*** Exercise materials ***

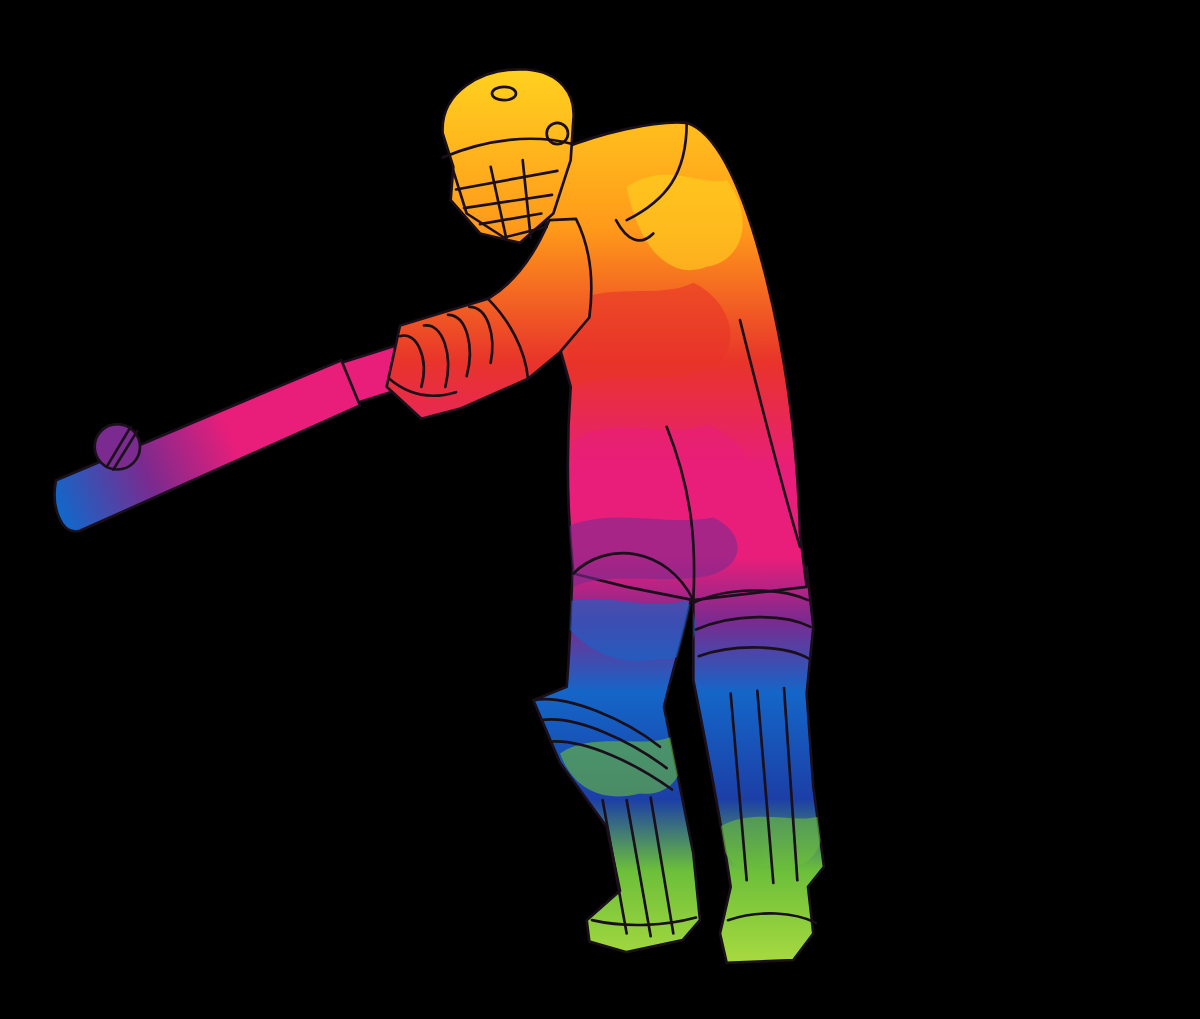
<!DOCTYPE html>
<html lang="en">
<head>
<meta charset="utf-8">
<title>Cricket Batter</title>
<link rel="stylesheet" href="https://fonts.googleapis.com/css2?family=Roboto&display=swap">
<style>
  :root {
    --backdrop: #000000;
    --ink: #1a0f1a;
    --sun: #ffd21f;
    --amber: #ff9a1a;
    --flame: #e8342a;
    --magenta: #e81e7a;
    --plum: #7b2a8f;
    --azure: #1466c8;
    --navy: #1c3fa6;
    --lime: #6cbf3a;
    --leaf: #a6d93f;
  }
  html, body {
    margin: 0;
    padding: 0;
    width: 1200px;
    height: 1019px;
    overflow: hidden;
    background: var(--backdrop);
    font-family: 'Roboto', sans-serif;
  }
  .artboard { display: block; width: 1200px; height: 1019px; }
  .outline {
    fill: none;
    stroke: var(--ink);
    stroke-width: 2;
    stroke-linecap: round;
    stroke-linejoin: round;
  }
  .edge { stroke: var(--ink); stroke-width: 2; stroke-linejoin: round; }
</style>
</head>
<body>
<svg class="artboard" viewBox="0 0 900 764" role="img" aria-label="Colourful cricket batter playing a shot">
  <defs>
    <linearGradient id="rainbow-body" gradientUnits="userSpaceOnUse" x1="0" y1="50" x2="0" y2="720">
      <stop offset="0" stop-color="var(--sun)"/>
      <stop offset="0.18" stop-color="var(--amber)"/>
      <stop offset="0.33" stop-color="var(--flame)"/>
      <stop offset="0.45" stop-color="var(--magenta)"/>
      <stop offset="0.55" stop-color="var(--magenta)"/>
      <stop offset="0.62" stop-color="var(--plum)"/>
      <stop offset="0.7" stop-color="var(--azure)"/>
      <stop offset="0.82" stop-color="var(--navy)"/>
      <stop offset="0.9" stop-color="var(--lime)"/>
      <stop offset="1" stop-color="var(--leaf)"/>
    </linearGradient>
    <linearGradient id="rainbow-bat" gradientUnits="userSpaceOnUse" x1="300" y1="270" x2="45" y2="380">
      <stop offset="0" stop-color="var(--magenta)"/>
      <stop offset="0.5" stop-color="var(--magenta)"/>
      <stop offset="0.75" stop-color="var(--plum)"/>
      <stop offset="1" stop-color="var(--azure)"/>
    </linearGradient>
    <clipPath id="figure-clip">
      <path id="torso-shape" d="M420,112 C450,100 490,90 515,92 C540,100 560,150 575,210 C590,270 598,330 600,400 L605,440 L520,450 L470,440 L430,430 C425,380 425,330 428,290 C420,260 410,230 405,200 C410,160 415,130 420,112 Z"/>
      <path id="front-leg-shape" d="M430,420 L520,440 C515,470 505,500 498,530 L505,565 L520,640 L525,690 L512,705 L470,714 L442,706 L440,690 L465,668 L455,620 L420,572 L400,525 L425,515 C428,480 428,450 430,420 Z"/>
      <path id="back-leg-shape" d="M520,430 L605,425 L610,470 L605,520 L610,590 L618,650 L606,665 L610,700 L595,720 L545,722 L540,700 L548,665 C540,610 530,560 520,510 Z"/>
      <path id="arms-shape" d="M412,165 C398,198 382,214 366,224 L300,244 L290,290 L316,314 L346,306 L396,284 L420,264 L442,238 C446,208 442,184 432,164 Z"/>
    </clipPath>
  </defs>

  <rect width="900" height="764" fill="var(--backdrop)"/>

  <g id="batter">
    <use href="#back-leg-shape" fill="url(#rainbow-body)" class="edge"/>
    <use href="#front-leg-shape" fill="url(#rainbow-body)" class="edge"/>
    <use href="#torso-shape" fill="url(#rainbow-body)" class="edge"/>

    <g id="splashes" clip-path="url(#figure-clip)" opacity="0.6">
      <path d="M470,140 C500,120 525,140 545,135 C565,160 560,195 530,200 C505,210 480,190 470,140 Z" fill="var(--sun)"/>
      <path d="M420,230 C455,210 495,225 520,212 C548,225 560,262 532,276 C500,290 460,276 430,290 Z" fill="var(--flame)"/>
      <path d="M430,330 C462,310 500,330 530,318 C560,330 575,360 550,372 C515,380 470,368 432,380 Z" fill="var(--magenta)"/>
      <path d="M425,395 C460,380 500,395 535,388 C560,400 560,425 530,432 C495,438 455,428 430,440 Z" fill="var(--plum)"/>
      <path d="M415,455 C445,440 485,460 515,450 C530,470 518,498 495,494 C465,500 435,490 415,455 Z" fill="var(--azure)"/>
      <path d="M420,565 C445,548 480,562 505,552 C520,575 505,598 480,595 C452,602 430,592 420,565 Z" fill="var(--lime)"/>
      <path d="M540,620 C565,605 595,618 615,612 C622,640 602,656 576,650 C555,656 540,646 540,620 Z" fill="var(--lime)"/>
    </g>

    <g id="front-pad">
      <path class="outline" d="M400,525 C425,520 470,540 495,560"/>
      <path class="outline" d="M406,540 C432,536 474,556 500,576"/>
      <path class="outline" d="M414,556 C440,555 476,572 504,592"/>
      <path class="outline" d="M452,600 L470,700"/>
      <path class="outline" d="M470,600 L488,702"/>
      <path class="outline" d="M488,598 L505,700"/>
      <path class="outline" d="M444,690 C470,696 500,694 522,688"/>
    </g>
    <g id="back-pad">
      <path class="outline" d="M520,452 C545,440 585,440 606,450"/>
      <path class="outline" d="M522,472 C550,460 588,460 608,470"/>
      <path class="outline" d="M524,492 C552,482 590,484 607,494"/>
      <path class="outline" d="M548,520 L560,660"/>
      <path class="outline" d="M568,518 L580,662"/>
      <path class="outline" d="M588,516 L598,660"/>
      <path class="outline" d="M546,690 C570,682 596,684 612,692"/>
    </g>

    <g id="seams">
      <path class="outline" d="M430,430 C455,405 500,410 520,450"/>
      <path class="outline" d="M500,320 C520,370 522,410 520,450"/>
      <path class="outline" d="M515,92 C515,130 500,150 470,165"/>
      <path class="outline" d="M555,240 C570,300 585,360 600,410"/>
      <path class="outline" d="M462,165 C470,180 480,185 490,175"/>
    </g>

    <g id="bat">
      <path class="edge" fill="url(#rainbow-bat)" d="M256,272 L300,258 L306,290 L268,302 Z"/>
      <path class="edge" fill="url(#rainbow-bat)" d="M256,270 L270,304 L60,398 C46,402 38,380 42,360 Z"/>
    </g>

    <use href="#arms-shape" fill="url(#rainbow-body)" class="edge"/>
    <g id="arm-detail">
      <path class="outline" d="M366,224 C382,240 394,262 396,284"/>
      <path class="outline" d="M300,252 C312,248 322,268 316,290"/>
      <path class="outline" d="M318,244 C332,242 340,266 334,290"/>
      <path class="outline" d="M336,236 C350,236 356,260 350,282"/>
      <path class="outline" d="M352,230 C366,230 372,252 368,272"/>
      <path class="outline" d="M292,284 C306,296 322,300 342,294"/>
    </g>

    <path id="helmet" class="edge" fill="url(#rainbow-body)" d="M332,100 C330,70 360,50 395,52 C420,54 432,70 430,90 L428,120 L415,160 L390,182 L360,175 L338,150 L340,125 Z"/>
    <g id="helmet-detail">
      <path class="outline" d="M332,118 C365,104 400,100 430,108"/>
      <ellipse class="outline" cx="378" cy="70" rx="9" ry="5"/>
      <circle class="outline" cx="418" cy="100" r="8"/>
      <path class="outline" d="M340,128 L350,160 L378,178 L410,170"/>
      <path class="outline" d="M342,142 L418,128"/>
      <path class="outline" d="M348,156 L414,146"/>
      <path class="outline" d="M360,168 L406,160"/>
      <path class="outline" d="M368,125 L380,180"/>
      <path class="outline" d="M392,120 L398,178"/>
    </g>
  </g>

  <g id="ball">
    <circle cx="88" cy="335" r="17" fill="var(--plum)" class="edge"/>
    <path class="outline" d="M80,350 L98,320"/>
    <path class="outline" d="M85,352 L103,323"/>
  </g>
</svg>
</body>
</html>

*** End of Exercise materials ***

Your assignment:
Show every line above where "plum" is found.

Written answer:
    --plum: #7b2a8f;
      <stop offset="0.62" stop-color="var(--plum)"/>
      <stop offset="0.75" stop-color="var(--plum)"/>
      <path d="M425,395 C460,380 500,395 535,388 C560,400 560,425 530,432 C495,438 455,428 430,440 Z" fill="var(--plum)"/>
    <circle cx="88" cy="335" r="17" fill="var(--plum)" class="edge"/>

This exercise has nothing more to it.